» Your objective: In the data that follows, every line containing the word "roundRect" should be returned.

» Data shown:
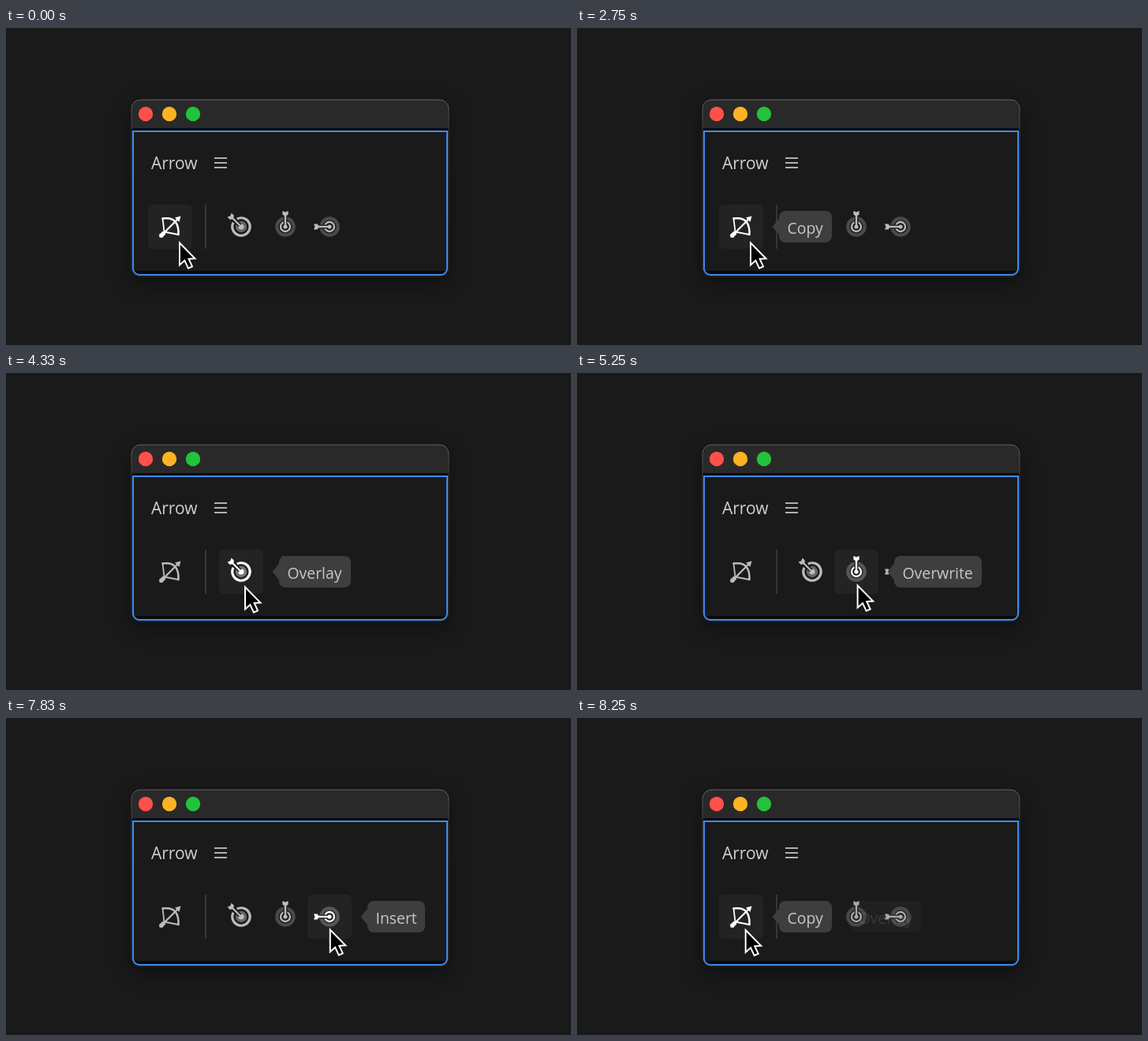
Animation, 716 px wide and 402 px high, one loop 8330 ms. Source, as an HTML page with a canvas:

```html
<!DOCTYPE html>
<html lang="en">
<head>
<meta charset="utf-8">
<title>Arrow panel</title>
<style>
html, body { margin: 0; width: 100%; height: 100%; overflow: hidden; background: #1a1a1a; }
canvas { display: block; }
</style>
</head>
<body>
<canvas id="stage" width="716" height="402"></canvas>
<script>
const ctx = document.getElementById('stage').getContext('2d');
const LOOP = 8330;
const FADE_OUT = 180;
const FONT = '"Open Sans", "Noto Sans", sans-serif';

// Hover spans are [enter, leave] in ms; the pointer rests on Copy before its tooltip opens.
const tools = [
  { label: 'Copy', x: 180, tipWidth: 67, icon: bowIcon, hover: [[0, 3130], [8130, LOOP]], tip: [[2330, 3130], [8130, LOOP]] },
  { label: 'Overlay', x: 270, tipWidth: 91, icon: diagonalTarget, hover: [[3130, 4390], [8010, 8100]] },
  { label: 'Overwrite', x: 326, tipWidth: 111, icon: (c, lit) => sideTarget(c, lit, 0), hover: [[4390, 5530], [7930, 8010]] },
  { label: 'Insert', x: 382, tipWidth: 73, icon: (c, lit) => sideTarget(c, lit, -Math.PI / 2), hover: [[5530, 7930]] }
];

// Pointer moves: start, end, and the position reached.
const startPoint = [219, 270];
const moves = [
  [2830, 3440, 275, 270],
  [4120, 4600, 354.5, 267],
  [5200, 5850, 413, 266],
  [7745, 8285, 212.5, 266.5]
];

const easeInOut = p => p < 0.5 ? 4 * p ** 3 : 1 - (2 - 2 * p) ** 3 / 2;
const clamp01 = v => Math.max(0, Math.min(1, v));

function pointerAt(t) {
  let [x, y] = startPoint;
  for (const [from, to, toX, toY] of moves) {
    const p = easeInOut(clamp01((t - from) / (to - from)));
    x += (toX - x) * p;
    y += (toY - y) * p;
  }
  return [x, y];
}

function isWithin(spans, t) {
  return spans.some(([a, b]) => t >= a && t < b);
}

function tipAlpha(spans, t) {
  return Math.max(...spans.map(([a, b]) =>
    t < a ? 0 : t < b ? 1 : clamp01(1 - (t - b) / FADE_OUT)));
}

function roundRect(x, y, w, h, r) {
  ctx.beginPath();
  ctx.roundRect(x, y, w, h, r);
}

function fillRound(x, y, w, h, r, color) {
  roundRect(x, y, w, h, r);
  ctx.fillStyle = color;
  ctx.fill();
}

function polygon(points) {
  ctx.beginPath();
  points.forEach(([x, y]) => ctx.lineTo(x, y));
  ctx.closePath();
}

function line(points, color, width) {
  ctx.beginPath();
  points.forEach(([x, y]) => ctx.lineTo(x, y));
  ctx.strokeStyle = color;
  ctx.lineWidth = width;
  ctx.stroke();
}

function disc(x, y, r, color) {
  ctx.beginPath();
  ctx.arc(x, y, r, 0, Math.PI * 2);
  ctx.fillStyle = color;
  ctx.fill();
}

function ring(r, width, color, from = 0, to = Math.PI * 2) {
  ctx.beginPath();
  ctx.arc(0, 0, r, from, to);
  ctx.strokeStyle = color;
  ctx.lineWidth = width;
  ctx.stroke();
}

function text(str, x, y, size, color) {
  ctx.font = `${size}px ${FONT}`;
  ctx.fillStyle = color;
  ctx.fillText(str, x, y);
}

// Icons are drawn around their own centre.
function bowIcon(color) {
  ctx.lineCap = ctx.lineJoin = 'round';
  ctx.beginPath();
  ctx.moveTo(-9.5, -10.5);
  ctx.quadraticCurveTo(2, -12, 6.5, -6.5);
  ctx.quadraticCurveTo(11, -1, 10.5, 10);
  ctx.strokeStyle = color;
  ctx.lineWidth = 2.5;
  ctx.stroke();
  line([[-9.5, -10.5], [-7.5, 6.5], [10.5, 10]], color, 1.8);
  line([[-11, 11], [10, -10]], color, 2.3);
  ctx.fillStyle = color;
  polygon([[13.5, -13.5], [6, -11.5], [11.5, -6]]);
  ctx.fill();
  polygon([[-14, 10], [-9, 5.5], [-5.5, 9], [-10, 14], [-13.5, 13.5]]);
  ctx.fill();
}

function fletchedShaft(length, color) {
  line([[0, 0], [0, -length + 3]], color, 2.3);
  ctx.fillStyle = color;
  polygon([[-3.6, -length], [0, -length + 1.5], [3.6, -length], [3.6, -length + 4.5], [0, -length + 7], [-3.6, -length + 4.5]]);
  ctx.fill();
}

function diagonalTarget(color, lit) {
  const up = -Math.PI * 0.75;
  ring(11.2, 3.2, color, up + 0.3, up + Math.PI * 2 - 0.3);
  disc(0, 0, 7.2, lit ? '#777' : '#666');
  disc(0, 0, 3.6, color);
  ctx.rotate(-Math.PI / 4);
  line([[0, -2], [0, -14]], '#1a1a1a', 5);
  fletchedShaft(21, color);
}

function sideTarget(color, lit, angle) {
  ring(10.7, 4.2, lit ? '#565656' : '#4a4a4a');
  ring(6, 2.3, color);
  disc(0, 0, 2.6, color);
  ctx.rotate(angle);
  line([[0, -3], [0, -12]], '#1f1f1f', 5);
  fletchedShaft(20, color);
}

function drawWindow() {
  ctx.save();
  ctx.shadowColor = 'rgba(0,0,0,.4)';
  ctx.shadowBlur = 24;
  ctx.shadowOffsetY = 8;
  fillRound(158, 90, 404, 226, 12, '#080808');
  ctx.restore();

  ctx.save();
  roundRect(159, 91, 402, 224, 11);
  ctx.clip();
  ctx.fillStyle = '#292929';
  ctx.fillRect(159, 91, 402, 36);
  ctx.fillStyle = '#0a0a0a';
  ctx.fillRect(159, 127, 402, 188);
  ctx.fillStyle = '#1a1a1a';
  ctx.fillRect(161, 131, 398, 177);
  ctx.restore();

  roundRect(159, 91, 402, 224, 11);
  const rim = ctx.createLinearGradient(0, 91, 0, 315);
  rim.addColorStop(0, '#686868');
  rim.addColorStop(0.15, '#444');
  rim.addColorStop(1, '#353535');
  ctx.strokeStyle = rim;
  ctx.lineWidth = 1;
  ctx.stroke();

  roundRect(161, 131, 398, 182, [0, 0, 8, 8]);
  ctx.strokeStyle = '#3f8af0';
  ctx.lineWidth = 2;
  ctx.stroke();

  ['#ff5149', '#ffb223', '#22c33a'].forEach((c, i) => disc(177 + 30 * i, 109, 9.2, c));
  text('Arrow', 184, 179, 21, '#d0d0d0');
  ctx.fillStyle = '#b0b0b0';
  for (const y of [164, 170, 176]) ctx.fillRect(264, y, 16, 2);
  ctx.fillStyle = '#363636';
  ctx.fillRect(252, 224, 2, 56);
}

function drawTool(tool, lit) {
  if (lit) fillRound(tool.x, 224, 56, 56, 6, '#232323');
  ctx.save();
  ctx.translate(tool.x + 28, 252);
  tool.icon(lit ? '#fff' : '#bcbcbc', lit);
  ctx.restore();
}

function drawTip(tool, alpha) {
  if (!alpha) return;
  const x = tool.x + 76;
  ctx.save();
  ctx.globalAlpha = alpha;
  ctx.beginPath();
  ctx.roundRect(x, 232, tool.tipWidth, 40, 8);
  ctx.moveTo(x - 8.5, 252);
  ctx.lineTo(x, 242);
  ctx.lineTo(x, 262);
  ctx.closePath();
  ctx.fillStyle = '#3e3e3e';
  ctx.fill();
  text(tool.label, x + 10.5, 261, 19.4, '#c8c8c8');
  ctx.restore();
}

function drawPointer(x, y) {
  ctx.save();
  ctx.translate(x, y);
  polygon([[1, 2.5], [1, 30.5], [7.4, 24.8], [12, 34.7], [17, 32.4], [12.6, 22.8], [20.5, 22.3]]);
  ctx.lineJoin = 'miter';
  ctx.fillStyle = '#000';
  ctx.fill();
  ctx.strokeStyle = '#fff';
  ctx.lineWidth = 2;
  ctx.stroke();
  ctx.restore();
}

function render(t) {
  ctx.fillStyle = '#1a1a1a';
  ctx.fillRect(0, 0, 716, 402);
  drawWindow();
  for (const tool of tools) drawTool(tool, isWithin(tool.hover, t));
  for (const tool of tools) drawTip(tool, tipAlpha(tool.tip || tool.hover, t));
  drawPointer(...pointerAt(t));
}

const began = performance.now();
function tick() {
  render((performance.now() - began) % LOOP);
  requestAnimationFrame(tick);
}
tick();
</script>
</body>
</html>
```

» Output of the task:
function roundRect(x, y, w, h, r) {
  ctx.roundRect(x, y, w, h, r);
  roundRect(x, y, w, h, r);
  roundRect(159, 91, 402, 224, 11);
  roundRect(159, 91, 402, 224, 11);
  roundRect(161, 131, 398, 182, [0, 0, 8, 8]);
  ctx.roundRect(x, 232, tool.tipWidth, 40, 8);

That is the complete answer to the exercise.